Finding creative, playful ways to get people thinking about ecological issues is one of the things that always fires my curiosity. So, when I was in Brussels recently, I was intrigued to be invited to attend the final dress rehearsal of a musical called ‘Urinetown’ put on by Brussels Light Opera Company (BLOC). Yes, odd title, but it makes sense in the context of the play, and was inspired when its writer Greg Kotis was travelling in Europe and, for the first time in his life, encountered a toilet that you had to pay for. He teamed up with composer Mark Hollmann, and they wrote the play which went on to win 3 Tony awards and to be put on around the world. Before the show, I spoke to Director Emanuelle Vergier, BLOC Chairman Diana Morton-Hooper and musical director, and permaculturist (his programme notes encourage the reader to plant fruit and nut trees, among other water-saving strategies), and started by asking them, “why ‘Urinetown”?

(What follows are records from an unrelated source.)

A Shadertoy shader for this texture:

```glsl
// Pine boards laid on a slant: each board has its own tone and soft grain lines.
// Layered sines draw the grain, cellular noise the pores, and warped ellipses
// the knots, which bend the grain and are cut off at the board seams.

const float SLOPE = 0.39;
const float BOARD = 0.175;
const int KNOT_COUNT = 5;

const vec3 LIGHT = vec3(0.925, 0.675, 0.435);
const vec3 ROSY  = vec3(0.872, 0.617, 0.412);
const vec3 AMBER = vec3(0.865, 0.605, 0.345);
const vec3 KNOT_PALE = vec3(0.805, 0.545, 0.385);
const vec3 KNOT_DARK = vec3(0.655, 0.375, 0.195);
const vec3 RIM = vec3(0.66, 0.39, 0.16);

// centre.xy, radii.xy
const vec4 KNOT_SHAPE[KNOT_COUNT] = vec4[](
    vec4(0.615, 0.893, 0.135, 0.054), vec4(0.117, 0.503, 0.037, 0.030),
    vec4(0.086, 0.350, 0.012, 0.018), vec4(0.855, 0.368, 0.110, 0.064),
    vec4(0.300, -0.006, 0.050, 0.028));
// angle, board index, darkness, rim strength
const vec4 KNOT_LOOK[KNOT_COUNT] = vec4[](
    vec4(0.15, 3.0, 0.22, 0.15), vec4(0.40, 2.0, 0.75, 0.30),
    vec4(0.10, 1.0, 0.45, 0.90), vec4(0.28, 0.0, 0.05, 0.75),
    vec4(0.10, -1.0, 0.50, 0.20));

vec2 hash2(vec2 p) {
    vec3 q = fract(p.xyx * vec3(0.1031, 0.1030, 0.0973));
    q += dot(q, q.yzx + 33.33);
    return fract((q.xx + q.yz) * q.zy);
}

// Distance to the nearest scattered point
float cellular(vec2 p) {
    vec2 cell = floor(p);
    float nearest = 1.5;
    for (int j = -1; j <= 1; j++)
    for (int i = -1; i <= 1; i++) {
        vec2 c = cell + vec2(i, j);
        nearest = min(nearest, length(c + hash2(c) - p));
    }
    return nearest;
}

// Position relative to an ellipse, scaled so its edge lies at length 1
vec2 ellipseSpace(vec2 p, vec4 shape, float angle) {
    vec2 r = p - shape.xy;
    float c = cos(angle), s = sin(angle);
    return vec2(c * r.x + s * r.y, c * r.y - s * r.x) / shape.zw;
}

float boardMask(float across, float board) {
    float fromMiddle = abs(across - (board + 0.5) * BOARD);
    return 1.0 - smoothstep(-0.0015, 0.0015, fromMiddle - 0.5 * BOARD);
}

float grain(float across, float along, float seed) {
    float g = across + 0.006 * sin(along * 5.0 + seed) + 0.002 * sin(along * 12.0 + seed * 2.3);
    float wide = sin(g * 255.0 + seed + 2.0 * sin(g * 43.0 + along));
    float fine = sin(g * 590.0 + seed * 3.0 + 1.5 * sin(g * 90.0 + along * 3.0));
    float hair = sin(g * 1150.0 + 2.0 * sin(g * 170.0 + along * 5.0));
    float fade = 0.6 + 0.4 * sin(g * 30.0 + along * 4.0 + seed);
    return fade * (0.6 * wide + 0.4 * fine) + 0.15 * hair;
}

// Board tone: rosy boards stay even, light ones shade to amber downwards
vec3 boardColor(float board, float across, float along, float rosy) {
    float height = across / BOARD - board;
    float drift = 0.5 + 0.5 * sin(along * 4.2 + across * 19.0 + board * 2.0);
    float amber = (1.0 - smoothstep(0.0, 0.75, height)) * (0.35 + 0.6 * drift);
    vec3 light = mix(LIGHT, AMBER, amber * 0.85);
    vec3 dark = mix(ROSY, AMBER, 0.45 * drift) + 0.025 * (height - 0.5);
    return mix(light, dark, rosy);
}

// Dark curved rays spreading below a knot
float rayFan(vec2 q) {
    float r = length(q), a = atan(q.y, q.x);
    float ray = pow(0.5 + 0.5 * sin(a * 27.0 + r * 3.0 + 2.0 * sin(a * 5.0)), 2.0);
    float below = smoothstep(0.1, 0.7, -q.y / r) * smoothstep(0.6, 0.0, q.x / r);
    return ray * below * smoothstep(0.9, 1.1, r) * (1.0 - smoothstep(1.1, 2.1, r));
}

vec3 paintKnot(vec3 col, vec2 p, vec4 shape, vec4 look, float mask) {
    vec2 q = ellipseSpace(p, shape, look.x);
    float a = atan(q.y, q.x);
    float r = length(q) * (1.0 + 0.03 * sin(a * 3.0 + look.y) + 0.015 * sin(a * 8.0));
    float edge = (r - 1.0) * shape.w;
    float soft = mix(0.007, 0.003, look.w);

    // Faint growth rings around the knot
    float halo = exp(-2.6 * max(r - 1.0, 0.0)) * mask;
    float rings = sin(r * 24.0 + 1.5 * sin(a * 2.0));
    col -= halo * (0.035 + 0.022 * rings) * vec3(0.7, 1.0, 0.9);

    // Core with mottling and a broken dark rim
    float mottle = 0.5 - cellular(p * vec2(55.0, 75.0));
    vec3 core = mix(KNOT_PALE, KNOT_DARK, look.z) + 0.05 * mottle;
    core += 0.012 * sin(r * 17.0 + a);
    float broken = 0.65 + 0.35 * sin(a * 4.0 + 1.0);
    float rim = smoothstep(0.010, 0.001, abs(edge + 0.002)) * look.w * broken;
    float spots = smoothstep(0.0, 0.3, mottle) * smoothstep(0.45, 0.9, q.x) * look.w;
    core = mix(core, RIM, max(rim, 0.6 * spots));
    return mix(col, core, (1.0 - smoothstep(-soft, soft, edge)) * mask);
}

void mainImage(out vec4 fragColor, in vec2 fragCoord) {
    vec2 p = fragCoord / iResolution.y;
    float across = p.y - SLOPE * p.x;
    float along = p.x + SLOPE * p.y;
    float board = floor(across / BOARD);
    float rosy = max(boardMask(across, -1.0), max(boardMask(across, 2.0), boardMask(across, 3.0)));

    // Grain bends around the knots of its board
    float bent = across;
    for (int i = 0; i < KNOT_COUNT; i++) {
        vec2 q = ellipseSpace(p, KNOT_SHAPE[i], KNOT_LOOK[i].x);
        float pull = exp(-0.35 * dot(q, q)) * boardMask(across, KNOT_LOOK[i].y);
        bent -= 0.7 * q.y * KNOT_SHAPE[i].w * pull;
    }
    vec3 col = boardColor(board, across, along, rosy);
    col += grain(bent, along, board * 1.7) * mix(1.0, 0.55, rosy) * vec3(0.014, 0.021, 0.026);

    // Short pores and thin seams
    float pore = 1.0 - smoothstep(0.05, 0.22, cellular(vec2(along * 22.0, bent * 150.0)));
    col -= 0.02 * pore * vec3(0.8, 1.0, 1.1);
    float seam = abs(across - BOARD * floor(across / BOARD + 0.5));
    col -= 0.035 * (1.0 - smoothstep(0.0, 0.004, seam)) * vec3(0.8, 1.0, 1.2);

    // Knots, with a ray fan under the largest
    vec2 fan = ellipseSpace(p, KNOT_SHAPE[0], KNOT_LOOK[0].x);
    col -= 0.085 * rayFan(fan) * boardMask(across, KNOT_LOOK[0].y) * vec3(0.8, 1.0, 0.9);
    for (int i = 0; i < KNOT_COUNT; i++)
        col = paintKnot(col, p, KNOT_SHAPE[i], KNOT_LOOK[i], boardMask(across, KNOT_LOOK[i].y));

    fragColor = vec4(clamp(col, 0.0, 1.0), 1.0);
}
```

The story, in essence, is set in a dystopian town which is 20 years into a catastrophic drought, where water has become such a prized resource that the destitute citizens have to pay high taxes while also needing to pay every time they pee, with popping off into the bushes instead being heavily punished. The monopoly on supply water and places to pee belongs to a single dominating corporation called ‘Urine Good Company’ run by callous business tycoon Caldwell B. Cladwell, who pays off politicians and corrupt police officers in order to maintain the lucrative status quo. Inspired by Cladwell’s tender-hearted daughter, Hope, a naïve young hero, Bobby, rises out of the mass of the poor to lead his fellow citizens against the regime to fight for freedom.
The play is presented in the Brechtian style, with two characters, Officer Lockstock and Little Sally, regularly stepping out of the flow of the story to tell the audience what is about to happen, and getting them thinking about what’s happening rather than just being passive consumers. As Emanuelle Vergier, the play’s Director, writes in her programme notes:
“Urinetown is filled with universal questions about the future (environment, politics, society, etc.) From the issues of capitalism with the rich getting richer and the poor – poorer to the rapid changes in environment caused by the neglect of the human race, Urinetown is the utopian satire of our prospective future if we don’t change our ways”.
The cast is almost all amateurs, and they do an amazing job. In particular, Djavan van de Fliert and Zoë Sleath who play the lead characters Bobby Strong and Hope Cladwell, are amazing. It is now running until 3rd June at De Warandepoort Cultural Centre in Brussels. Go see it, you’ll never leave the tap running while you clean your teeth again. You can find out more, and book tickets, here.
My standout line from the show? “Worldwide ecological devastation has a way of changing a man”. Doesn’t it just?